About our Costumes

Part 5 in a special series on the Pilgrim Breakfast

Since the 1930s guests have been charmed by the costumed volunteers serving food, singing, and demonstrating crafts at the Pilgrim Breakfast. We continue to wear 17th-century style costumes – even though they can be quite uncomfortable on a hot summer day!

The first Antiquarians diligently researched and recreated period clothing, seeking to understand its impact on everyday activities. They made costumes to wear at the Harlow Old Fort House, undoubtedly following the lead of Rose T. Briggs, who designed the costumes for the first Pilgrim Progress held in the summer of 1921 for Plymouth’s tercentenary (a tradition that also continues today). The 19th-century image of Pilgrims in all-black ensembles with large buckles on their hats gradually gave way to more historically accurate representations.

The costumes we use today have been passed down by many generations of Antiquarians – which means we have an assortment of styles to choose from. Most pieces were made for the Pilgrim Breakfast by our members, although there are a few ready-made items. Instead of the wool and linen used by 17th-century colonists, our costumes are mostly made of cotton. We also use modern conveniences like zippers.

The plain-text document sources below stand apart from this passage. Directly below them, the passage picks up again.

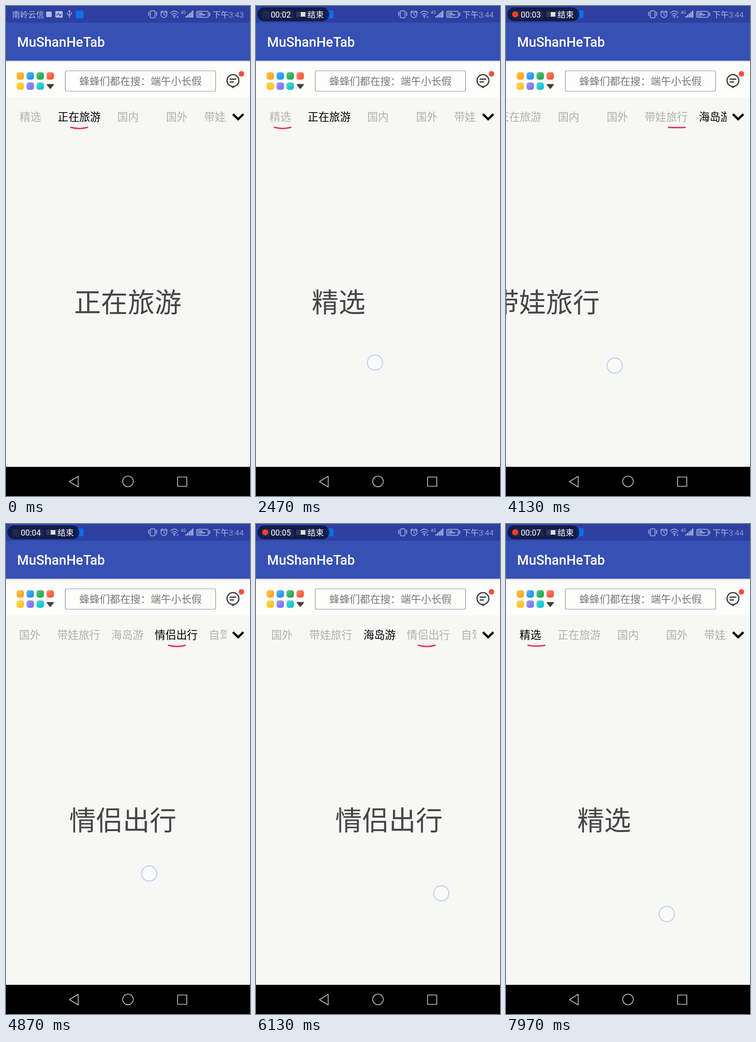
An HTML page for the animation above (8000 ms loop, 529 by 1058 pixels).

```html
<!DOCTYPE html>
<html lang="zh-CN">
<head>
<meta charset="utf-8">
<style>
  html, body { margin: 0; width: 100%; height: 100%; overflow: hidden; background: #f7f7f6; }
  svg { display: block; width: 100%; height: 100%; }
  text { font-family: Roboto, "Noto Sans CJK SC", "Noto Sans CJK", sans-serif; }
  .line { fill: none; stroke-linecap: round; stroke-linejoin: round; }
  .mid { text-anchor: middle; }
  .thin { font-weight: 350; }
</style>
</head>
<body>
<svg viewBox="0 0 529 1058">
  <defs>
    <clipPath id="strip"><rect y="200" width="478" height="90"/></clipPath>
    <linearGradient id="shade" x2="0" y2="1">
      <stop stop-color="#b9bac2"/><stop offset="1" stop-color="#fff"/>
    </linearGradient>
    <linearGradient id="sheen" x2="1" y2="1">
      <stop stop-color="#fff" stop-opacity=".28"/><stop offset=".7" stop-color="#fff" stop-opacity="0"/>
    </linearGradient>
  </defs>
  <rect width="529" height="1058" fill="#f7f7f6"/>
  <rect y="117" width="529" height="80" fill="#fdfdfc"/>
  <rect y="117" width="529" height="5" fill="url(#shade)"/>
  <rect width="529" height="118" fill="#3650b4"/>
  <rect width="529" height="36" fill="#2d40a2"/>
  <text x="24" y="87.5" font-size="29" font-weight="500" fill="#fff">MuShanHeTab</text>

  <!-- status bar -->
  <g fill="#b4bce4" font-size="17.4">
    <text class="thin" x="13" y="24.5">南岭云信</text>
    <rect x="87" y="12" width="12" height="12" rx="2"/>
    <rect x="107" y="11" width="16" height="14" rx="2"/>
    <path class="line" d="M109 19h3l2-4 3 7 2-4h2" stroke="#2d40a2" stroke-width="1.5"/>
    <g class="line" stroke="#b4bce4" stroke-width="1.4">
      <path d="M137.500 10v15M133 15v3l4.500 3M142 14v3l-4.500 3M136 12l1.500-2 1.500 2"/>
      <rect x="313" y="10.500" width="10" height="15" rx="1.500"/>
      <path d="M310.500 13l-2 2 2 2-2 2 2 2M325.500 13l2 2-2 2 2 2-2 2"/>
      <circle cx="342.500" cy="18.500" r="6.500"/>
      <path d="M342.500 14.500v4l3 2M335 14l4-4M350 14l-4-4"/>
      <path d="M356.500 15q8.500-8 17 0M359.500 18.500q5.500-5 11 0M362 21.500q3-2.500 6 0"/>
      <rect x="413.500" y="11.500" width="25" height="13" rx="2"/>
      <path d="M441.500 15v6" stroke-width="2"/>
    </g>
    <circle cx="365" cy="24" r="1.500"/>
    <path d="M373 25h-3l3-4z"/>
    <text x="379" y="17" font-size="9">4G</text>
    <path d="M389 22h2.500v3h-2.500zM392.700 19h2.500v6h-2.500zM396.400 16h2.500v9h-2.500zM400 13h2.500v12h-2.500zM403.500 10h2.500v15h-2.500z"/>
    <rect x="415" y="13" width="10" height="10" fill-opacity=".45"/>
    <path d="M419 17.500l7-2v2l8 1-7 2.500v-2z"/>
    <text class="thin" id="clock" x="448" y="24.500"></text>
  </g>
  <rect x="151" y="9.500" width="17" height="17" rx="2" fill="#0b6fe8"/>
  <g id="pill">
    <rect x="3" y="3" width="156" height="30" rx="15" fill="#0b1130" fill-opacity=".78"/>
    <path id="dot" d="M20 11l6.300 3.500v7L20 25l-6.300-3.500v-7z" fill="#f5401e"/>
    <g fill="#fff" font-size="17.500">
      <text id="timer" x="32" y="24.500"></text>
      <text x="112" y="24.500">结束</text>
    </g>
    <rect x="97" y="13" width="10" height="10" fill="#dcdde2"/>
  </g>

  <!-- search header -->
  <g id="grid"></g>
  <path d="M89.500 168.500h13q2 0 1 2l-6.500 8q-1 1-2 0l-6.500-8q-1-2 1-2z" fill="#45413f"/>
  <rect x="128.500" y="140" width="326" height="44" rx="3" fill="#fdfdfc" stroke="#8e89a6" stroke-width="1.200"/>
  <text class="thin" x="159" y="170" font-size="22.100" fill="#777">蜂蜂们都在搜：端午小长假</text>
  <g class="line" stroke="#444" stroke-width="2.800">
    <circle cx="492" cy="161" r="12.800"/>
    <path d="M486 158h12M486 164h7"/>
    <path d="M489.500 174.500h5l-2.500 2z" stroke-width="2"/>
  </g>
  <circle cx="510.500" cy="146.500" r="6" fill="#fb4f3b"/>

  <!-- tabs and pages -->
  <g clip-path="url(#strip)">
    <g id="tabs" class="mid thin" font-size="23.300"></g>
    <path id="mark" class="line" stroke="#e2345a" stroke-width="3"/>
  </g>
  <path d="M492 233.500l11.300 11 11.300-11" fill="none" stroke="#000" stroke-width="4.800"/>
  <g id="pages" class="mid thin" font-size="58.200" fill="#464646"></g>
  <circle id="finger" r="16.500" fill="#fff" fill-opacity=".35" stroke="#c3cfea" stroke-width="2.200"/>

  <!-- navigation bar -->
  <rect y="995" width="529" height="63" fill="#000"/>
  <g fill="none" stroke="#c4c4c4" stroke-width="1.700" stroke-linejoin="round">
    <path d="M137.500 1027l19-11.500v23z"/>
    <circle cx="264.500" cy="1026.500" r="11.500"/>
    <rect x="372" y="1017" width="20" height="20"/>
  </g>
</svg>
<script>
const LOOP = 8000, W = 529, TAB = W / 5, SETTLE = 450, LAG = 14;
const $ = id => document.getElementById(id);
const clamp = x => Math.max(0, Math.min(1, x));
const names = ['精选', '正在旅游', '国内', '国外', '带娃旅行', '海岛游', '情侣出行', '自驾游'];

function add(parent, tag, attrs, label = '') {
  const el = document.createElementNS('http://www.w3.org/2000/svg', tag);
  for (const k in attrs) el.setAttribute(k, attrs[k]);
  el.textContent = label;
  parent.append(el);
  return el;
}

['#fdab1c', '#2498ee', '#25ad58', '#fb5c3c', '#fdc628', '#7d76f5', '#14c6ce'].forEach((fill, i) => {
  const box = { x: 23 + i % 4 * 21.6, y: i < 4 ? 143 : 165, width: 16, height: 16, rx: 5 };
  add($('grid'), 'rect', { ...box, fill });
  add($('grid'), 'rect', { ...box, fill: 'url(#sheen)' });
});
const tabs = names.map((n, i) => add($('tabs'), 'text', { x: TAB * (i + .5), y: 248.3 }, n));
names.forEach((n, i) => add($('pages'), 'text', { x: W * (i + .5) - .5, y: 661.3 }, n));

// A swipe drags a little, then the page flings to rest.
const swipe = (start, dir, extra) => ({
  start, dir, drag: 100, share: .05, lead: 40,
  ...(dir > 0 ? { from: [382, 734], to: [230, 778], slide: 136 }
              : { from: [245, 758], to: [406.5, 798.5], slide: 100 }),
  ...extra
});
const swipes = [
  swipe(1420, -1, { drag: 300, share: .3, slide: 300, lead: 150, from: [231.5, 738], to: [400, 770] }),
  ...[2360, 2777, 3194, 3597, 4000, 4403, 4807].map(s => swipe(s, 1)),
  ...[5700, 6034, 6350, 6664, 7009, 7357].map(s => swipe(s, -1)),
  swipe(7706, -1, { from: [190, 800], to: [348.5, 842] })
];

function progress(s, t) {
  const age = t - s.start;
  if (age < s.drag) return s.share * clamp(age / s.drag) ** 2;
  return 1 - (1 - s.share) * (1 - clamp((age - s.drag) / SETTLE)) ** 5;
}
const position = t => swipes.reduce((p, s) => p + s.dir * progress(s, t), 1);

function draw(t) {
  const late = position(t - LAG);
  const scroll = Math.min(Math.max(0, late - 3) * TAB, TAB * names.length - 478);
  // The next tab lights up shortly before the fling begins.
  const selected = swipes.reduce((n, s) => n + (t >= s.start + s.drag - 10 ? s.dir : 0), 1);
  $('pages').setAttribute('transform', `translate(${-position(t) * W})`);
  $('tabs').setAttribute('transform', `translate(${-scroll})`);
  tabs.forEach((el, i) => el.setAttribute('fill', i === selected ? '#000' : '#b0b0ae'));

  const x = TAB * (late + .5) - scroll, bend = 5 * Math.cos(2 * Math.PI * late);
  $('mark').setAttribute('d', `M${x - 18} 262q18 ${bend} 36 0`);

  const s = swipes.findLast(s => t >= s.start - s.lead);
  const end = s && s.start + s.drag + 195;
  $('finger').style.opacity = s ? clamp((end - t) / 15) : 0;
  if (s) {
    const k = clamp((t - s.start) / s.slide);
    ['cx', 'cy'].forEach((a, i) => $('finger').setAttribute(a, s.from[i] + (s.to[i] - s.from[i]) * k));
  }

  const sec = Math.max(0, (t - 370) / 1000);
  $('pill').style.opacity = clamp((t - 10) / 200);
  $('timer').textContent = '00:0' + Math.floor(sec);
  $('dot').style.opacity = sec % 1 > .53 ? 1 : 0;
  $('clock').textContent = t < 30 ? '下午3:43' : '下午3:44';
}

const begin = performance.now();
function tick() {
  draw((performance.now() - begin) % LOOP);
  requestAnimationFrame(tick);
}
tick();
</script>
</body>
</html>
```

Our goal is to add a festive element to our event, not to perfectly recreate 17th-century styles. Girls and women wear a skirt and bodice, apron, coif (cap), and kerchief. Boys and men wear breeches and a shirt. We always recommend leather shoes if our volunteers have them, but our priority is that everyone be equipped with comfortable and safe footwear for a busy morning running across the yard.

The costumes aren’t marked with modern sizes, which makes dressing a crew of over 20+ volunteers a unique challenge. The annual fitting before the big day provides a special opportunity to note the passage of time as our youngest volunteers outgrow the previous year’s costume. They return year after year, ascending the ranks from tussie mussie sellers to muffin distributors to assistant servers and (finally!) senior servers, fully responsible for serving the guests at one or two tables. We think the Pilgrim Breakfast’s future is ensured; we’re grateful for the many young history lovers who view it as an essential part of their summers.

Interested in creating your own Pilgrim costume for Plymouth’s 400th anniversary? Learn more from local reenactors and material culture experts: New Plimmoth GardSociety of Mayflower Descendants and Plimoth Plantation.

A Gallery of Antiquarian Costumes through the Years

 

Leave a Reply

Your email address will not be published. Required fields are marked *